1. When the expected frequency is less than 5 for a specific class, what should be done so that you can use the goodness–of–fit test?
2. A researcher wishes to see if the five ways (drinking caffeinated beverages, taking a nap, going for a walk, eating a sugary snack, other) people use to combat midday drowsiness is equally distributed among office workers. A random sample of 60 office workers is selected, and the following data are obtained. At = 0.10, can it be concluded that there is no preference? Why would the results be of interest to an employer?
3. According to the Bureau of Transportation Statistics, on-time performance by the airlines is described as follows:
4. The Head Start Program provides a wide range of services to low-income children up to the age of 5 years and their families. Its goals are to provide services to improve social and learning skills and to improve health and nutrition status so that the participants can begin school on an equal footing with their more advantaged peers. The distribution of ages for participating children is as follows: 4% five-years-olds, 52% four-years-olds, 34% three-years-olds, and 10% under 3 years. When the program was assessed in a particular region, it was found that of the 200 randomly selected participants, 20 were 5 years old, 120 were 4 years old, 40 were 3 years old, and 20 were under 3 years. Is there sufficient evidence at =0.05 that the proportions differ from the program’s? Use the P-value method.
5. How are the degrees of freedom computed for the independence test?
6. What is the name of the table used in the independence test?
7. Are movie admissions related to ethnicity? A 2007 study indicated the following numbers for two different years.

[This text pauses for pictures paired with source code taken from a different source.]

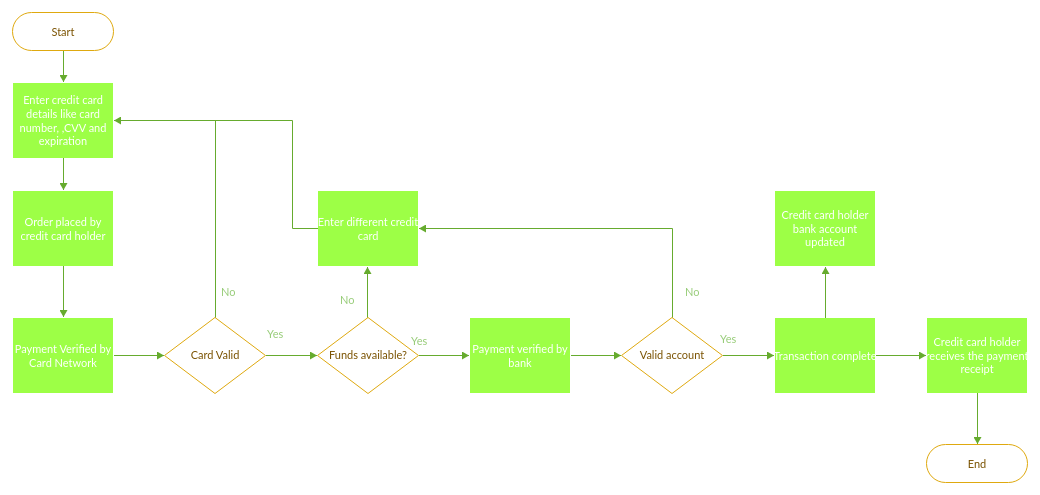
<!DOCTYPE html>
<html lang="en">
<head>
<meta charset="utf-8">
<title>Credit card payment flowchart</title>
<style>
:root {
  --paper: #ffffff;
  --step: #9dff46;
  --step-text: #ffffff;
  --outline: #dfa90f;
  --dark-text: #7a5200;
  --connector: #66ab2e;
  --branch: #97cc78;
}
* { box-sizing: border-box; }
html, body { margin: 0; overflow: hidden; background: var(--paper); }
.flowchart {
  position: relative;
  width: 1040px;
  height: 495px;
  overflow: hidden;
  background: var(--paper);
  font: 11px/13.7px Lato, sans-serif;
}
.connectors { position: absolute; left: 0; top: 0; }
.node {
  position: absolute;
  display: flex;
  align-items: center;
  justify-content: center;
  text-align: center;
  white-space: nowrap;
}
.step { width: 100px; height: 75px; background: var(--step); color: var(--step-text); }
.terminal {
  width: 102px;
  height: 39px;
  border: 1px solid var(--outline);
  border-radius: 20px;
  color: var(--dark-text);
}
.decision { width: 102px; height: 76px; color: var(--dark-text); }
.branch { position: absolute; color: var(--branch); white-space: nowrap; }
</style>
</head>
<body>
<main class="flowchart">
  <svg class="connectors" width="1040" height="495" viewBox="0 0 1040 495" aria-hidden="true">
    <defs>
      <marker id="arrow" markerUnits="userSpaceOnUse" markerWidth="8" markerHeight="8" refX="7" refY="4" orient="auto">
        <polygon points="0,0 7,4 0,8" fill="var(--connector)"/>
      </marker>
      <polygon id="diamond" points="0,-38 50.5,0 0,38 -50.5,0"/>
    </defs>
    <g fill="none" stroke="var(--connector)" stroke-width="1" marker-end="url(#arrow)">
      <path d="M63.5 51V82"/>
      <path d="M63.5 158V190"/>
      <path d="M63.5 266V317"/>
      <path d="M114 355.5H164"/>
      <path d="M266 355.5H317"/>
      <path d="M367.5 318V267"/>
      <path d="M419 355.5H469"/>
      <path d="M571 355.5H621"/>
      <path d="M672.5 318V228.5H419"/>
      <path d="M318 228.5H292.500V120.500H114"/>
      <path d="M723 355.5H774"/>
      <path d="M825.5 318V267"/>
      <path d="M876 355.5H926"/>
      <path d="M977.5 393V444"/>
    </g>
    <path d="M215.500 318V120.500" fill="none" stroke="var(--connector)"/>
    <g fill="var(--paper)" stroke="var(--outline)">
      <use href="#diamond" x="215" y="355.5"/>
      <use href="#diamond" x="368" y="355.5"/>
      <use href="#diamond" x="672" y="355.5"/>
    </g>
  </svg>

  <div class="node terminal" style="left:12px;top:12px">Start</div>
  <div class="node step" style="left:13px;top:83px">Enter credit card<br>details like card<br>number, ,CVV and<br>expiration</div>
  <div class="node step" style="left:13px;top:191px">Order placed by<br>credit card holder</div>
  <div class="node step" style="left:13px;top:318px">Payment Verified by<br>Card Network</div>
  <div class="node decision" style="left:164px;top:317px">Card Valid</div>
  <div class="node decision" style="left:317px;top:317px">Funds available?</div>
  <div class="node step" style="left:318px;top:191px">Enter different credit<br>card</div>
  <div class="node step" style="left:470px;top:318px">Payment verified by<br>bank</div>
  <div class="node decision" style="left:621px;top:317px">Valid account</div>
  <div class="node step" style="left:775px;top:318px">Transaction complete</div>
  <div class="node step" style="left:775px;top:191px">Credit card holder<br>bank account<br>updated</div>
  <div class="node step" style="left:927px;top:318px">Credit card holder<br>receives the payment<br>receipt</div>
  <div class="node terminal" style="left:926px;top:444px">End</div>

  <span class="branch" style="left:221px;top:285px">No</span>
  <span class="branch" style="left:267px;top:327px">Yes</span>
  <span class="branch" style="left:340px;top:293px">No</span>
  <span class="branch" style="left:411px;top:334px">Yes</span>
  <span class="branch" style="left:685px;top:285px">No</span>
  <span class="branch" style="left:720px;top:332px">Yes</span>
</main>
</body>
</html>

At the 0.05 level of significance, can it be concluded that movie attendance by year was dependent upon ethnicity?